WHAT IS REQUIRED: Looking at the records below, state how many lines include the string "href" and add nothing further.

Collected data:
⁂

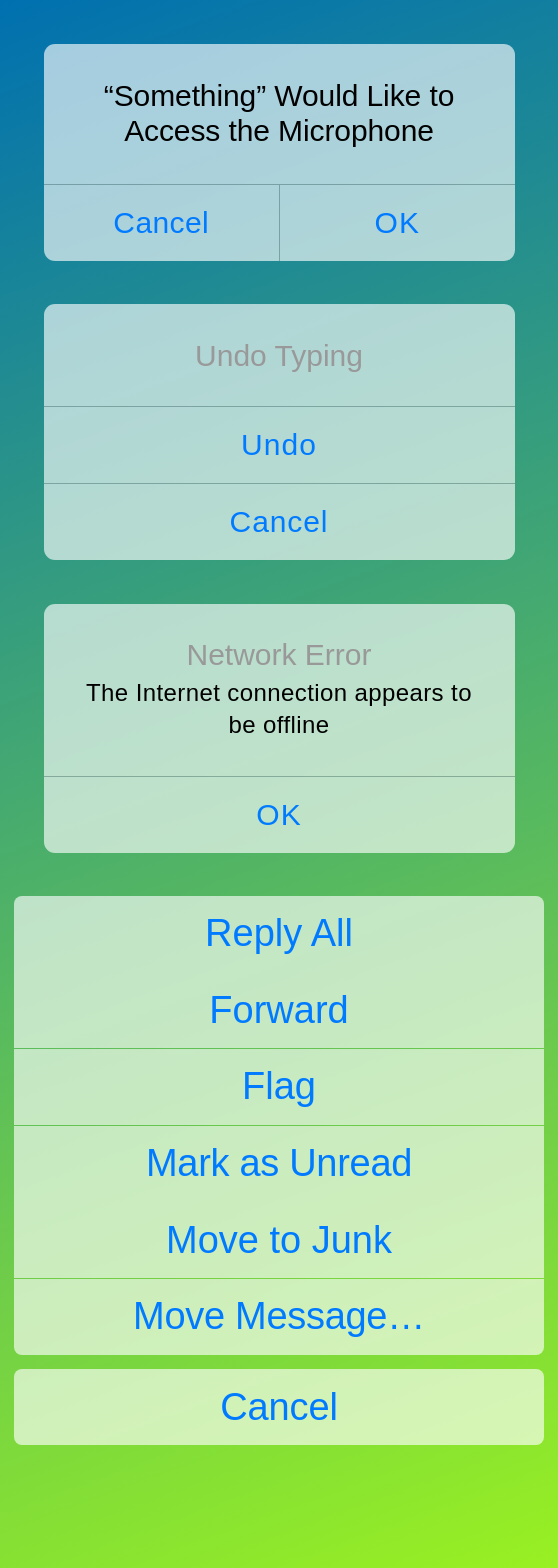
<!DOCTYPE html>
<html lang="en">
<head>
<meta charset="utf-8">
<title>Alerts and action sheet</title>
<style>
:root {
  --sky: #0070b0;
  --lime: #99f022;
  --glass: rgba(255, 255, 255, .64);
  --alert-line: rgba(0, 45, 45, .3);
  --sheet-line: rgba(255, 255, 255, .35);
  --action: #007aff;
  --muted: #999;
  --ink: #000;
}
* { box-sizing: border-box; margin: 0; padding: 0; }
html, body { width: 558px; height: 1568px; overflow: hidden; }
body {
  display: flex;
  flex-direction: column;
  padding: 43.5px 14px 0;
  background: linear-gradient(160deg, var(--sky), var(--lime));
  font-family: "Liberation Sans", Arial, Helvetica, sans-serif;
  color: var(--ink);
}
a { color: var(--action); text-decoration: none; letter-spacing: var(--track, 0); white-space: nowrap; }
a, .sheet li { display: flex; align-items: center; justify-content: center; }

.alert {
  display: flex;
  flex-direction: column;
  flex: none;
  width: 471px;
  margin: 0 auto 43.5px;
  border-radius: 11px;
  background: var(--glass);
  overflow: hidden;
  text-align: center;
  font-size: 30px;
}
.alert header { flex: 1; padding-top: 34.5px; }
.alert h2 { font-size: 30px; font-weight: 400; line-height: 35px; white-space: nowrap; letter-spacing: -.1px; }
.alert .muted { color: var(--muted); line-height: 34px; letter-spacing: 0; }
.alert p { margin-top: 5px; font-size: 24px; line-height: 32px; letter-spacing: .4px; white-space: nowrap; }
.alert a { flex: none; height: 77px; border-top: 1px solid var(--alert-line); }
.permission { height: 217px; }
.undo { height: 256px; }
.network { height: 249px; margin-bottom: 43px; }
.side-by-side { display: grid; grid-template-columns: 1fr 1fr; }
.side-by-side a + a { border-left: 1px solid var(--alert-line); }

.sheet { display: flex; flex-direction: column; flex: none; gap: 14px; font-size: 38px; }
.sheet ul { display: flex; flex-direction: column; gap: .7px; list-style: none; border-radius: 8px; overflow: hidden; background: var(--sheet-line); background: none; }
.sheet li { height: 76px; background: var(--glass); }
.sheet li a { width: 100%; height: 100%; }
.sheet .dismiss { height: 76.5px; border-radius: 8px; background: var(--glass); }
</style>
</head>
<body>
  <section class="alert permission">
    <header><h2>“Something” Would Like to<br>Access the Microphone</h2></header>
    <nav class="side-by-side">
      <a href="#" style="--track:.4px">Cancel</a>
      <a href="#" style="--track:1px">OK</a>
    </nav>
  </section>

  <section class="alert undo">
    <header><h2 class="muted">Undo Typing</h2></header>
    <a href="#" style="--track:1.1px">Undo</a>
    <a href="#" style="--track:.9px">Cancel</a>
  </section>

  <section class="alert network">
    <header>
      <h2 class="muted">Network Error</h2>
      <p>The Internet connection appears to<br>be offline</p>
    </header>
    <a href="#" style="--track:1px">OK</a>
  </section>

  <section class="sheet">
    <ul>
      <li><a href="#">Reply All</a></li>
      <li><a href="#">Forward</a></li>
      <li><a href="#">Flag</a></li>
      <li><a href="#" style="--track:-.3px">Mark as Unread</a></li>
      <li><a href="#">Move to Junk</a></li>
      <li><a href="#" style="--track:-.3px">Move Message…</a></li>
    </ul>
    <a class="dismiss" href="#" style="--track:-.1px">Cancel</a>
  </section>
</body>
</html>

⁂

RESULT BELOW: 12